Part of Joe Morgan's job as the Boston Red Sox' new manager is to convince his players they belong in the major leagues.
After 16 years of managing in the minors and all but abandoning hope of getting his own big-league shot, Morgan is confident he belongs in the job suddenly thrust upon him when John McNamara was fired Thursday.General Manager Lou Gorman said Morgan, Boston's third-base coach, was an interim manager and a search would begin immediately for a more permanent successor.
"Interim means nothing to me," Morgan said. "I'm the manager of the ballclub."
The new field boss may have to convince his players that they are the right men to bring the Red Sox back from a mediocre first half and live up to the team's preseason billing as a strong contender in the American League East.
"My job is to get some faith into this ballclub," Morgan said. "Faith is the point where a team or a guy gets when he knows that he can do the job."
Young talent, led by outfielders Mike Greenwell and Ellis Burks, and the offseason acquisition of reliever Lee Smith were major reasons for Boston's high hopes. But at the All-Star break, the Red Sox were 43-42 and tied for fourth place, nine games behind first-place Detroit.
Greenwell and Burks have played very well, but Smith has been a disappointment.
While McNamara was seen as partial to veterans, some Red Sox are hopeful Morgan will be more effective than his predecessor with younger players.
Greenwell, the major leagues' RBI leader in his second full season, said Morgan can "change the atmosphere around here a little bit. He can bring the most out of the young guys here."
As manager of the Pawtucket Red Sox of the International League from 1974 through 1982, Morgan managed current Boston players Wade Boggs, Marty Barrett, Bruce Hurst and Rich Gedman. Morgan has been more outgoing than McNamara but feels he can be tough.
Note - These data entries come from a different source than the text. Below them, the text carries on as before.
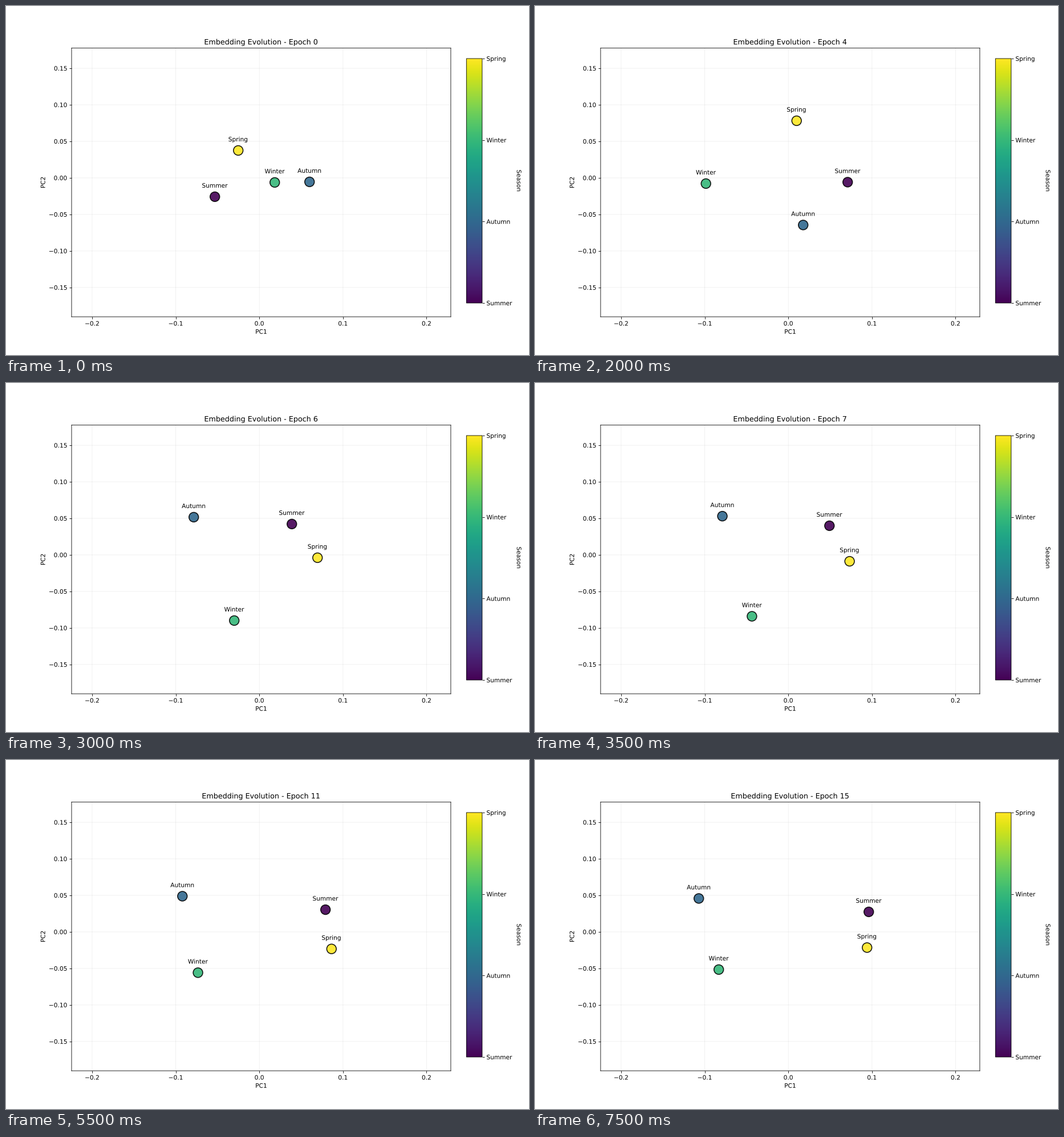
Animation, 917 px wide and 611 px high, one loop 8 s. Source, as a matplotlib script:

```python
import numpy as np
import matplotlib.pyplot as plt
from matplotlib.animation import FuncAnimation
from matplotlib.cm import ScalarMappable
from matplotlib.colors import Normalize
from matplotlib.patheffects import Normal
from matplotlib.text import Text

W, H, DPI = 917, 611, 76.4
EPS = 1e-6                 # keeps the pixel size from being truncated
ORIGIN = 444.2, 300.9      # pixel position of data (0, 0)
SCALE = 1466.0, -1279.0    # pixels per data unit
PLOT = 115.0, 73.7, 779.9, 544.1    # left, top, right, bottom in pixels
BAR = 807.3, 92.0, 834.9, 520.0

EPOCHS = 16
MIRRORED = 2   # the sign of PC1 is arbitrary and flips at this epoch
SEASONS = ["Summer", "Autumn", "Winter", "Spring"]

# Key poses as pixel offsets x + yj (y down): Summer, Winter, Spring.
POSES = {
    0: [-78 + 33j, 27 + 8j, -37 - 48j],
    2: [73 - 34j, -76 + 54j, -90 - 46.5j],
    4: [104 + 7.5j, -144.5 + 10j, 14.5 - 100j],
    6: [57 - 54j, -44 + 115j, 102 + 5j],
    9: [102 - 35j, -99 + 82.5j, 117 + 25.5j],
    13: [130 - 42.5j, -115 + 59.5j, 136 + 34.5j],
    15: [141 - 35j, -122 + 66j, 138 + 27.5j],
}
KEY_EPOCHS = list(POSES)
KEYS = np.array(list(POSES.values()))
RADII = np.abs(KEYS)
ANGLES = np.unwrap(np.angle(KEYS), axis=0)


def between(epoch, values):
    return np.array([np.interp(epoch, KEY_EPOCHS, v) for v in values.T])


def positions(epoch):
    """Swing each season around the origin from key to key."""
    z = between(epoch, RADII) * np.exp(1j * between(epoch, ANGLES))
    summer, winter, spring = z
    z = np.array([summer, -z.sum(), winter, spring])  # mean-centred
    side = -1 if epoch == MIRRORED else 1
    return np.column_stack([side * z.real, z.imag]) / SCALE


def add_axes(left, top, right, bottom):
    return fig.add_axes([left / W, 1 - bottom / H,
                         (right - left) / W, (bottom - top) / H])


def limits(axis, low, high):
    return [(p - ORIGIN[axis]) / SCALE[axis] for p in (low, high)]


plt.rcParams.update({"font.family": "DejaVu Sans", "path.snap": False})
fig = plt.figure(figsize=((W + EPS) / DPI, (H + EPS) / DPI), dpi=DPI)

ax = add_axes(*PLOT)
ax.set_xlim(limits(0, PLOT[0], PLOT[2]))
ax.set_ylim(limits(1, PLOT[3], PLOT[1]))
ax.set_xticks(np.arange(-2, 3) / 10)
ax.set_yticks(np.arange(-3, 4) / 20)
ax.grid(alpha=0.2)
ax.set_xlabel("PC1")
ax.set_ylabel("PC2")
title = ax.set_title("")

norm = Normalize(0, 3)
start = positions(0)
dots = ax.scatter(start[:, 0], start[:, 1], c=range(4), cmap="viridis",
                  norm=norm, s=250, alpha=0.9, edgecolors="black",
                  linewidths=1.5, zorder=3)
labels = [ax.annotate(name, xy, xytext=(0, 15), textcoords="offset points",
                      ha="center", zorder=4)
          for name, xy in zip(SEASONS, start)]

bar = fig.colorbar(ScalarMappable(norm, "viridis"), cax=add_axes(*BAR),
                   ticks=range(4))
bar.ax.set_yticklabels(SEASONS)
bar.set_label("Season", rotation=270, labelpad=15)

# Draw glyphs as outlines so that text is not pinned to whole pixels.
fig.draw_without_rendering()
for text in fig.findobj(Text):
    text.set_path_effects([Normal()])


def update(epoch):
    points = positions(epoch)
    dots.set_offsets(points)
    for label, xy in zip(labels, points):
        label.xy = xy
    title.set_text(f"Embedding Evolution - Epoch {epoch}")
    return [dots, title, *labels]


anim = FuncAnimation(fig, update, frames=EPOCHS, interval=500,
                     repeat=True, repeat_delay=0, blit=False)
plt.show()
```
Gorman said he would consider Morgan, Pawtucket Manager Ed Nottle and candidates outside the organization in his managerial search.
McNamara was the sixth major league manager fired this season, following Cal Ripken of Baltimore, Billy Martin of the New York Yankees, Dick Williams of Seattle, Larry Bowa of San Diego and Chuck Tanner of Atlanta.